It wouldn’t be a DG family adventure without us checking out the local brew scene. We discovered a stellar brewery just outside Inverness, Scotland. The Black Isle Brewery started as a Homebrew operation 20 years ago and now ships all around Europe and as far as Canada and Japan. They haven’t broken into the USA market yet, but I’m certain they will at some point. They are that good!
In 2011 they moved to their current facility located north of Inverness and 2 years ago opened their first brewpub in the city itself.
We visited the brewpub first for some delicious pizzas and to sample a few brews before making the 20 minute trek to the brewery the following day. At the pub, the atmosphere is light and funky, combining the classic wood and industrial look of the brew world with pops of tangerine and painted murals of the local landscape (pictured behind our sleepy kid below, ha). In addition to the food and beverages, you can also rent a room and stay for the night as you romp around the highlands or if you’ve just one too many Migrator DIPA’s to continue on.
Having had a lovely evening the night before, we were happy to visit the brewery itself. Kate, our brew guide, met us at the door and invited us on a tour of the facility to learn about their process and their space. She was so kind to our boys and didn’t mind their silly questions and odd comments like “yum it smells like pasta!” What?! Not like this is their first brewery, ha! Boiling wort does not smell like pasta, I promise!
We learned that they are committed to a totally organic process and grow most of their malts on the farm next to the facility. Once the mash is finished, they feed the spent grain to the black sheep in their pastures. Since Scotland is too cold to grow their own hops, they source organic hops from California and New Zealand, depending on the recipes.
I really dig their logo as well, design geek that I am. It features the flower of Scotland, the thistle, and each brew has a designated color for the bloom of the thistle. The creative behind the labels and logo is the brewer’s wife. She recently started to develop variations on the their original labels to differentiate between their flagship brews and their special ones like their barrel aged oatmeal stout and collaboration brews. Oh, and we learned that each of the brews is named after a bird in from the area too, pretty cool.
We had the honor of interacting with the master brewer himself. He overheard us and recognized that the hubs is a true brew lover, so he stopped and chatted for a minute. He demanded that we take home two bottles of the newest brews literally fresh off the label line! He was correct in his suspicion that we love us some hops!
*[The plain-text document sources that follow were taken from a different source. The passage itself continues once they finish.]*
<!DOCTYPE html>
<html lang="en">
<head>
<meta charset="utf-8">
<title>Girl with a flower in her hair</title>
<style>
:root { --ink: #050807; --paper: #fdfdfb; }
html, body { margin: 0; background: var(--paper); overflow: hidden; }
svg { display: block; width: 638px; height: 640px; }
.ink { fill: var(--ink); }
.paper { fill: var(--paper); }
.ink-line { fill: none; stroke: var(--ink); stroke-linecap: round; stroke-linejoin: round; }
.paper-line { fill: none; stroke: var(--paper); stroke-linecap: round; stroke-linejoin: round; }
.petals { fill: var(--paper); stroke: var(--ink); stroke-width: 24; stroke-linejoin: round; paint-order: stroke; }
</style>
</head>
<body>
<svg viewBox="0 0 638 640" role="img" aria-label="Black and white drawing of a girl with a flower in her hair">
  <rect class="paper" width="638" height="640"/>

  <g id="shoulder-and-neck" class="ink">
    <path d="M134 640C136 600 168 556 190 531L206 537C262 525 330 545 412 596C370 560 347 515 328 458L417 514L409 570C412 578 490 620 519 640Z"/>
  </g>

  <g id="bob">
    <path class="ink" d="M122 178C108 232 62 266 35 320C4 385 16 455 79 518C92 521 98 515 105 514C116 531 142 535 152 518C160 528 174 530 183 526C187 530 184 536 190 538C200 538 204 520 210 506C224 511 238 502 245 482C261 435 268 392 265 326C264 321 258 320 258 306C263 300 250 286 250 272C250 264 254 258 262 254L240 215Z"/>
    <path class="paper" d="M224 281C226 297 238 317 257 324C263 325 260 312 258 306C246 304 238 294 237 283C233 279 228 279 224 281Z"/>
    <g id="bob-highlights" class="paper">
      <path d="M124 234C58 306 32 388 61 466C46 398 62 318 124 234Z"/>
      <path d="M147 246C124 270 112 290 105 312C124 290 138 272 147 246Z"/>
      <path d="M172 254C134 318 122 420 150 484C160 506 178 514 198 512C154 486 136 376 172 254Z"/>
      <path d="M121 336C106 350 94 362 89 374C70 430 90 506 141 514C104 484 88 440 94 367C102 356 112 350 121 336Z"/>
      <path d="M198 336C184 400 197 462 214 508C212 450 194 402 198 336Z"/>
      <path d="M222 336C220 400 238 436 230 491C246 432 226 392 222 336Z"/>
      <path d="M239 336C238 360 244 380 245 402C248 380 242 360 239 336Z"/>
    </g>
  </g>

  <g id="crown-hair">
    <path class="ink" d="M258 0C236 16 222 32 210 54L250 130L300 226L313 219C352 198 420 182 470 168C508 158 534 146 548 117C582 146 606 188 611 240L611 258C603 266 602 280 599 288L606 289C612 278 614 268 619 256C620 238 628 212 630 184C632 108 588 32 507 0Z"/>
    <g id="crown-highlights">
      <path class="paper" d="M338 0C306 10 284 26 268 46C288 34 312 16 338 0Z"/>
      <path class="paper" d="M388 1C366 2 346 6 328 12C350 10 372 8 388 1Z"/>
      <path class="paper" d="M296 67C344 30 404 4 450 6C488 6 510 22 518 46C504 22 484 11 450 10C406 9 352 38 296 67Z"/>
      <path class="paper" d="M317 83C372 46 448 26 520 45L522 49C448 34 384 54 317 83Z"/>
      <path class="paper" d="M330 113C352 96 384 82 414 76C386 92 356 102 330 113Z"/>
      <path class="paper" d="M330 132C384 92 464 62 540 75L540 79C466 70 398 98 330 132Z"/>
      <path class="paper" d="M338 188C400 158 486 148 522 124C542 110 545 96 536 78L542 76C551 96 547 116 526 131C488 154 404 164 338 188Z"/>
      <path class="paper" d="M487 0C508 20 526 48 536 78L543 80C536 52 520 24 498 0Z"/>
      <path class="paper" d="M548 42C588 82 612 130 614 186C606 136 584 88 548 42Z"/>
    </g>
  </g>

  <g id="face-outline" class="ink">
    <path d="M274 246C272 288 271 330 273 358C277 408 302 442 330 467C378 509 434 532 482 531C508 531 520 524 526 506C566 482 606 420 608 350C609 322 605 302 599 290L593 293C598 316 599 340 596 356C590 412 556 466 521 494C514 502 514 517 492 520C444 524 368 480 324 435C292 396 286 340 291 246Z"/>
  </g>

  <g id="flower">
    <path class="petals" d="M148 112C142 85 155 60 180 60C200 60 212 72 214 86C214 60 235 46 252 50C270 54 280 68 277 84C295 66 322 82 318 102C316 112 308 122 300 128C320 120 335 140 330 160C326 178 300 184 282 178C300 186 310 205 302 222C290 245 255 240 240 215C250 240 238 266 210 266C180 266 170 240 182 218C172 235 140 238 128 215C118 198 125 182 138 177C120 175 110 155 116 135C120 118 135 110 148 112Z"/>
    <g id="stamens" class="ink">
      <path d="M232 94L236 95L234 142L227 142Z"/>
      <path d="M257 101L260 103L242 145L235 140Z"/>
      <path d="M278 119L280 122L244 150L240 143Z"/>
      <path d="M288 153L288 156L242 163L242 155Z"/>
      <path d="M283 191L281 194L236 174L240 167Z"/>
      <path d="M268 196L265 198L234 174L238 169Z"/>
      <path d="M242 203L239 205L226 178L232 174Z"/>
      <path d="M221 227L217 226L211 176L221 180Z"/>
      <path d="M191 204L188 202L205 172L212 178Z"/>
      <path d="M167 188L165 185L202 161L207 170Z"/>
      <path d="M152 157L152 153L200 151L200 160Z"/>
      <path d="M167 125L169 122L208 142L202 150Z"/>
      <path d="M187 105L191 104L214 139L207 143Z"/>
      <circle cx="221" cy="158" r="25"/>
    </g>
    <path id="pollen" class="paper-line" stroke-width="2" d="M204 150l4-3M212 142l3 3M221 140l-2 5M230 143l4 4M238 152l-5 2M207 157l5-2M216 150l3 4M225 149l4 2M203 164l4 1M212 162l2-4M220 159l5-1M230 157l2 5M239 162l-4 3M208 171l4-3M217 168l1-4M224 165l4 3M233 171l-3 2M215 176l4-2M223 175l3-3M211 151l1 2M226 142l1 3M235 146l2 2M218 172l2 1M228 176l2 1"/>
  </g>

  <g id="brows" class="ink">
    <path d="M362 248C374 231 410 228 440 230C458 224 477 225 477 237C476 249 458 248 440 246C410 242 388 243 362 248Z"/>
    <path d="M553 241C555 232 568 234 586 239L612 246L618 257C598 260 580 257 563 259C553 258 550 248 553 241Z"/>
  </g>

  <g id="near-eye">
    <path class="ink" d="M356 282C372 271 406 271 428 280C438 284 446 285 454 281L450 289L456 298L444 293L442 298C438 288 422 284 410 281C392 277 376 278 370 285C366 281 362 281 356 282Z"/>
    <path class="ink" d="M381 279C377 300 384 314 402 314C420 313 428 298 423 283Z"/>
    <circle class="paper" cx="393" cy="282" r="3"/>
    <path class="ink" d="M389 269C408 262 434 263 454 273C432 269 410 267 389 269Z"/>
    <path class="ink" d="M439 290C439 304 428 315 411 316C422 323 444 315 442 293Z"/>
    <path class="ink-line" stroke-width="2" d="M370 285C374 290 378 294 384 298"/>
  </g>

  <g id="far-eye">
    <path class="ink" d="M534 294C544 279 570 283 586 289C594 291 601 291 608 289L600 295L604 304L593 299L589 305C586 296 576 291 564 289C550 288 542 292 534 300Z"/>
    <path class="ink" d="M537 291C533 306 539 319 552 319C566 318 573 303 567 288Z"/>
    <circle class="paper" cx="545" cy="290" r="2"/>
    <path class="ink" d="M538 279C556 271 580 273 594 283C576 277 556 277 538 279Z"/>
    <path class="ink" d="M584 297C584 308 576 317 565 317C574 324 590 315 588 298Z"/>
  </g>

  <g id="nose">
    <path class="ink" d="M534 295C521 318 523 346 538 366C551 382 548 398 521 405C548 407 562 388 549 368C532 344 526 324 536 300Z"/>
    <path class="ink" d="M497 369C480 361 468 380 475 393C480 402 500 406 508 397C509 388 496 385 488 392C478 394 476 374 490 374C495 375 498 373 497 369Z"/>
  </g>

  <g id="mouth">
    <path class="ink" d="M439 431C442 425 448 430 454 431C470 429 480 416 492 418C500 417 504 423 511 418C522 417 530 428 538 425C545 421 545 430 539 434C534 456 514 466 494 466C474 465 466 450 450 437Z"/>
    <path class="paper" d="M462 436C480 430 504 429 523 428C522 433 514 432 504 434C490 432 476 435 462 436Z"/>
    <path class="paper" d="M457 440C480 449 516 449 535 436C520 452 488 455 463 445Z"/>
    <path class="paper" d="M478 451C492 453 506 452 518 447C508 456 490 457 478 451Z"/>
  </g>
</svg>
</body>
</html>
Another great note about Black Isle Brewery that makes them stand out from other local UK brews are their higher ABVs (alcohol by volume). Although they do have sessions ales at about 3%-4.5%, good for a few rounds at the pub, they also have some heavy hitters at 8-10.4% (specifically of interest to my beer guy!). We found it rather interesting how low the average ABV is here, but it makes sense if you plan to be watching a rugby match for hours. Interestingly, I did recently learn from some British friends that if you go outside the main cities to the small towns, the pubs have taps with higher ABVs. It’s good to be “staggering distance” from your lodgings though!
If you’re visiting Scotland and like a well crafted, organic brew, we highly recommend tasting one of the many Black Isle ales they offer. They even have a tasty Gluten Free brew called the Gold Finch. This brewery truly was a standout for us. Try it and let us know your thoughts!
Follow along with our brew adventures with #dgbrewphotos on Instagram.